  6. ^ Pizza, Murphy (2008), "Magical children and meddling elders: paradoxical patterns in contemporary pagan cultural transmission", in Pizza, Murphy; Lewis, James R. (eds.), Handbook of Contemporary Paganism, Brill Handbooks on Contemporary Religion, vol. 2, Brill, pp. 497–508, ISBN 978-90-04-16373-7, retrieved 2011-05-27, 'Paganistan' is the nickname, and now moniker of self-identification, of the uniquely innovative, eclectic, and feisty Neopagan community of the Twin Cities Metro area of Minnesota. Filled with many different groups - Druid orders, Witch covens, legal Pagan churches, Ethnic Reconstructionist groups, and many more solitaries, interlopers and poly-affiliated Pagans, the community gained its name from priest Steven Posch, and has proudly adopted it.
  7. ^ Buckland, Raymond; "The Witch Book: The Encyclopedia of Witchcraft, Wicca, and Neo-paganism", 2002, p. 509, Visible Ink Press
  8. ^ "About Us: History: The 1960s". Llewellyn Worldwide. Retrieved 2011-05-23.
  9. ^ Buckland, Raymond; "The Witch Book: The Encyclopedia of Witchcraft, Wicca, and Neo-paganism", 2002, p. 507-8, Visible Ink Press
  10. ^ a b Hogan/Albach, Susan (1996-10-31). "Pagan's Progress: Halloween is a sacred holiday for growing Pagan groups". Star Tribune. Retrieved 2023-05-09. In 1963, several students at Carleton College in Northfield started the Reformed Druids of North America to protest a requirement that they attend religious services. Their action inspired the formation of Druid groups around the country.
  11. ^ "Druids - Admissions - Carleton College". 2018-03-16. Archived from the original on 2018-03-16. Retrieved 2023-05-09. In order to protest the mandatory Christian chapel services that Carleton used to have way back when, a group of students semi-jokingly created the Reformed Druids of North America. This quickly evolved into a fairly large, completely serious religion, and at one point the head Druidical religious leader of North America lived at Carleton.

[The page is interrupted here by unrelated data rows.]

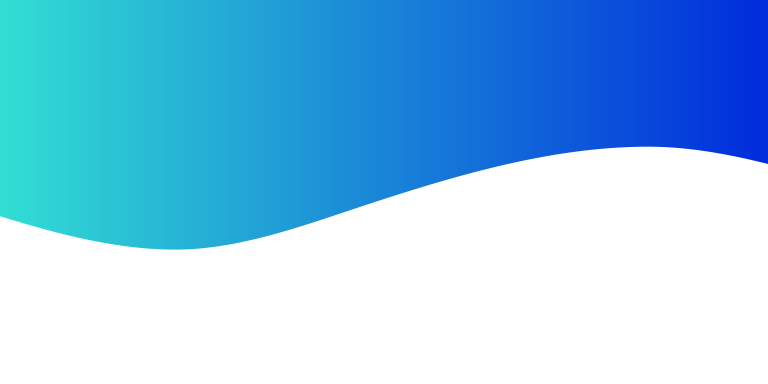
Give the GLSL for this background, as a Shadertoy shader.

```glsl
// A smooth wave hangs from the top of a white canvas, filled with a
// horizontal turquoise-to-blue gradient. Its lower edge is a chain of
// cubic Hermite arcs joined with matching slopes.

// Cubic arc between two knots, each given as (x, height, slope).
float arc(float x, vec3 a, vec3 b) {
    float width = b.x - a.x;
    float t = (x - a.x) / width;
    float s = 1.0 - t;
    return a.y * s * s * (1.0 + 2.0 * t) + b.y * t * t * (3.0 - 2.0 * t)
         + width * t * s * (a.z * s - b.z * t);
}

// Height of the wave edge, from the left side through trough and crest.
float waveHeight(float x) {
    vec3 trough = vec3(0.228, 0.350, 0.0);
    vec3 middle = vec3(0.446, 0.446, 0.67);
    vec3 crest = vec3(0.844, 0.618, 0.0);
    if (x < trough.x) return arc(x, vec3(0.0, 0.437, -0.62), trough);
    if (x < middle.x) return arc(x, trough, middle);
    if (x < crest.x) return arc(x, middle, crest);
    return arc(x, crest, vec3(1.0, 0.573, -0.5));
}

void mainImage(out vec4 fragColor, in vec2 fragCoord) {
    vec2 uv = fragCoord / iResolution.xy;

    // Horizontal gradient
    vec3 turquoise = vec3(0.196, 0.871, 0.831);
    vec3 blue = vec3(0.0, 0.169, 0.863);
    vec3 gradient = mix(turquoise, blue, uv.x);

    // Wave mask, smoothed over one pixel
    float above = (uv.y - waveHeight(uv.x)) * iResolution.y;
    float coverage = clamp(above + 0.5, 0.0, 1.0);

    fragColor = vec4(mix(vec3(1.0), gradient, coverage), 1.0);
}
```
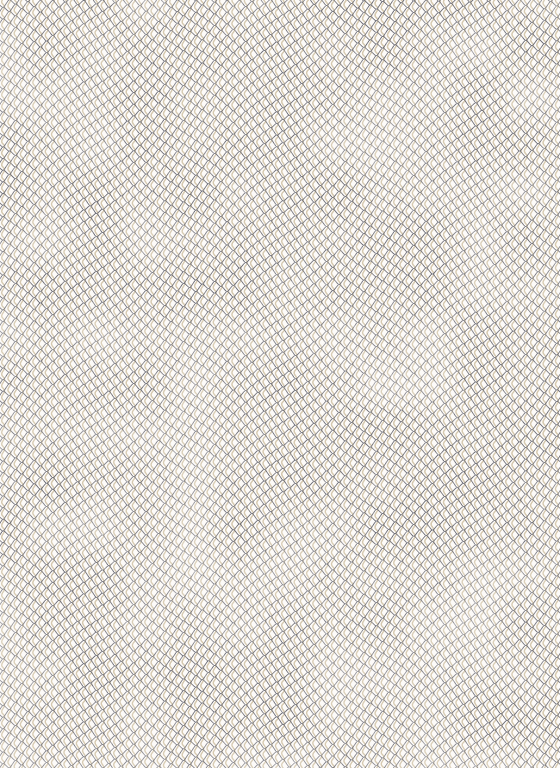
This pattern is drawn by a WebGL 2 fragment shader. Its source:

```glsl
#version 300 es
precision highp float;
// Fine ogee net: rows of round-topped zigzag threads in alternating phase meet
// to form small diamonds, with pale tan strands weaving upright between them.
// A broad sine gently shears the net; soft noise varies the ink in patches.

#define COLUMNS 45.0        // diamonds across
#define ROWS 66.0           // diamonds down
#define SWELLS 2.95         // broad waves across
#define SWELL_CREST 0.42    // crest position, as a share of the width
#define SWELL_HEIGHT 0.011  // in canvas heights
#define SHARPNESS 0.84      // 0 = sine thread, 1 = pointed zigzag
#define INK_WIDTH 0.0011    // in canvas heights
#define TAN_WIDTH 0.0018
#define TAN_SWAY 0.22       // strand sway, in half columns
#define INK_VARIATION 0.20  // between neighbouring links
#define PATCH_VARIATION 0.42
#define PATCHES 16.0        // ink patches per canvas height

uniform vec2 u_resolution;
out vec4 outColor;

const float TAU = 6.2831853;
const vec3 PAPER = vec3(0.992, 0.984, 0.976);
const vec3 INK = vec3(0.46, 0.46, 0.49);
const vec3 TAN = vec3(0.84, 0.79, 0.69);

float hash(vec2 p) {
    return fract(sin(dot(p, vec2(127.1, 311.7))) * 43758.5453);
}

float noise(vec2 p) {
    vec2 cell = floor(p), f = fract(p);
    f = f * f * (3.0 - 2.0 * f);
    float low = mix(hash(cell), hash(cell + vec2(1.0, 0.0)), f.x);
    float high = mix(hash(cell + vec2(0.0, 1.0)), hash(cell + 1.0), f.x);
    return mix(low, high, f.y);
}

// Antialiased coverage of a line at distance d
float stroke(float d, float width, float pixel) {
    return clamp((0.5 * width + 0.5 * pixel - d) / pixel, 0.0, 1.0);
}

// Rounded zigzag in -0.5..0.5: x is its value, y its slope per period
vec2 zigzag(float t) {
    float s = SHARPNESS * sin(TAU * t);
    float scale = 0.5 / asin(SHARPNESS);
    float slope = TAU * SHARPNESS * cos(TAU * t) / sqrt(1.0 - s * s);
    return scale * vec2(asin(s), slope);
}

void main() {
    vec2 p = gl_FragCoord.xy / u_resolution.y;
    float aspect = u_resolution.x / u_resolution.y;
    float pixel = 1.0 / u_resolution.y;
    float columnWidth = aspect / COLUMNS;
    float threadGap = 0.5 / ROWS;

    // Broad swell, and its slope for true line widths
    float phase = TAU * SWELLS * (p.x / aspect - SWELL_CREST);
    float swellSlope = -SWELL_HEIGHT * TAU * SWELLS / aspect * sin(phase);
    float y = (p.y - SWELL_HEIGHT * cos(phase)) / threadGap;
    float x = p.x / columnWidth;

    // Zigzag threads, alternate rows shifted by half a column
    float ink = 0.0;
    for (int i = -1; i <= 1; i++) {
        float row = floor(y + 0.5) + float(i);
        float t = x + 0.5 * mod(row, 2.0);
        vec2 thread = zigzag(t);
        float slope = swellSlope + thread.y * threadGap / columnWidth;
        float d = abs(y - row - thread.x) * threadGap / sqrt(1.0 + slope * slope);
        float shade = 1.0 - INK_VARIATION * hash(vec2(floor(2.0 * t), row));
        ink = max(ink, shade * stroke(d, INK_WIDTH, pixel));
    }

    // Upright strands, neighbours swaying in opposite directions
    float strands = 0.0;
    float halfColumn = 0.5 * columnWidth;
    for (int i = -1; i <= 1; i++) {
        float strand = floor(2.0 * x) + float(i);
        float turn = 0.5 * TAU * (y + strand);
        float lean = TAN_SWAY * 0.5 * TAU * cos(turn) * halfColumn / threadGap;
        float d = abs(2.0 * x - strand - 0.5 - TAN_SWAY * sin(turn)) * halfColumn;
        d /= length(vec2(1.0 + lean * swellSlope, lean));
        strands = max(strands, stroke(d, TAN_WIDTH, pixel));
    }

    // Ink thins and thickens in soft patches
    float strength = 1.0 + PATCH_VARIATION * (noise(p * PATCHES) - 0.5);
    vec3 color = mix(PAPER, TAN, min(strands * strength, 1.0));
    color = mix(color, INK, min(ink * strength, 1.0));
    outColor = vec4(color, 1.0);
}
```
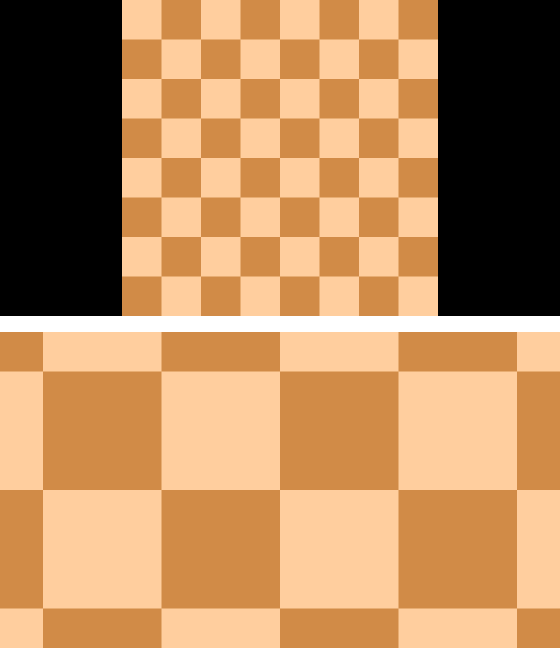
Top, the full canvas; bottom, a detail of the centre.
A WebGL 2 fragment shader for this pattern:

```glsl
#version 300 es
precision highp float;

#define CELLS 8.0
#define DARK_WOOD vec3(0.820, 0.545, 0.278)
#define LIGHT_WOOD vec3(1.000, 0.808, 0.620)
#define SURROUND vec3(0.0)

uniform vec2 u_resolution;
out vec4 fragColor;

// Signed distance to the nearest grid line: positive in even cells, negative in odd ones
vec2 stripeDistance(vec2 cell) {
    return abs(mod(cell - 0.5, 2.0) - 1.0) - 0.5;
}

void main() {
    // Cell units: the board spans the full height and is centred across
    float pixel = CELLS / u_resolution.y;
    vec2 cell = (gl_FragCoord.xy - 0.5 * u_resolution) * pixel + 0.5 * CELLS;

    // Checks: product of two smoothed square waves
    vec2 wave = clamp(2.0 * stripeDistance(cell) / pixel, -1.0, 1.0);
    float darkness = 0.5 + 0.5 * wave.x * wave.y;
    vec3 board = mix(LIGHT_WOOD, DARK_WOOD, darkness);

    // Plain bands at the left and right
    float inside = 0.5 * CELLS - abs(cell.x - 0.5 * CELLS);
    float coverage = clamp(inside / pixel + 0.5, 0.0, 1.0);

    fragColor = vec4(mix(SURROUND, board, coverage), 1.0);
}
```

  12. ^ Adler, Margot (2006). Drawing down the moon : witches, Druids, goddess-worshippers, and other pagans in America (Rev. ed. with expanded appendix. ed.). New York: Penguin Books. pp. 298–303. ISBN 0-14-303819-2.
  13. ^ Grimassi, Raven (2000). The Encyclopedia of Wicca and Witchcraft. St.Paul: Llewllyn. p. 394. ISBN 1-56718-257-7.
  14. ^ Guiley, Rosemary Ellen (1999). The encyclopedia of witches and witchcraft. New York: Checkmark Books. p. 362. ISBN 0-8160-3849-X.
  15. ^ "A Brief History of Neo-Paganism in the Twin Cities", 2002, Minnesota Pagan Press, pg. 19
  16. ^ Hopman, Ellen Evert; Bond, Lawrence (1996). People of the earth: the new Pagans speak out. Rochester, Vt.: Destiny Books. p. 20. ISBN 978-0-89281-559-3.
  17. ^ Haynie, Devon (2007-03-04). "Witches launch PR campaign for Wiccan war dead". Naples Daily News. Retrieved 2011-05-23.
  18. ^ Saint Paul Pioneer Press, October 31, 2010, Page: E4, "In the Twin Cities, several businesses create community for the pagans among us"
  19. ^ "Editorial shorts: Desire for clean highways shared by many faiths". StarTribune. 2008-07-12. Retrieved 2011-05-23.
  20. ^ "Wiccan prisoner sues state, claiming religious rights violated". Star Tribune. Archived from the original on 2011-04-13. Retrieved 2011-05-23.
  21. ^ "Baldurs Hof in Murdock, Minnesota". Pagan Places. 24 June 2020. Retrieved 2020-09-11.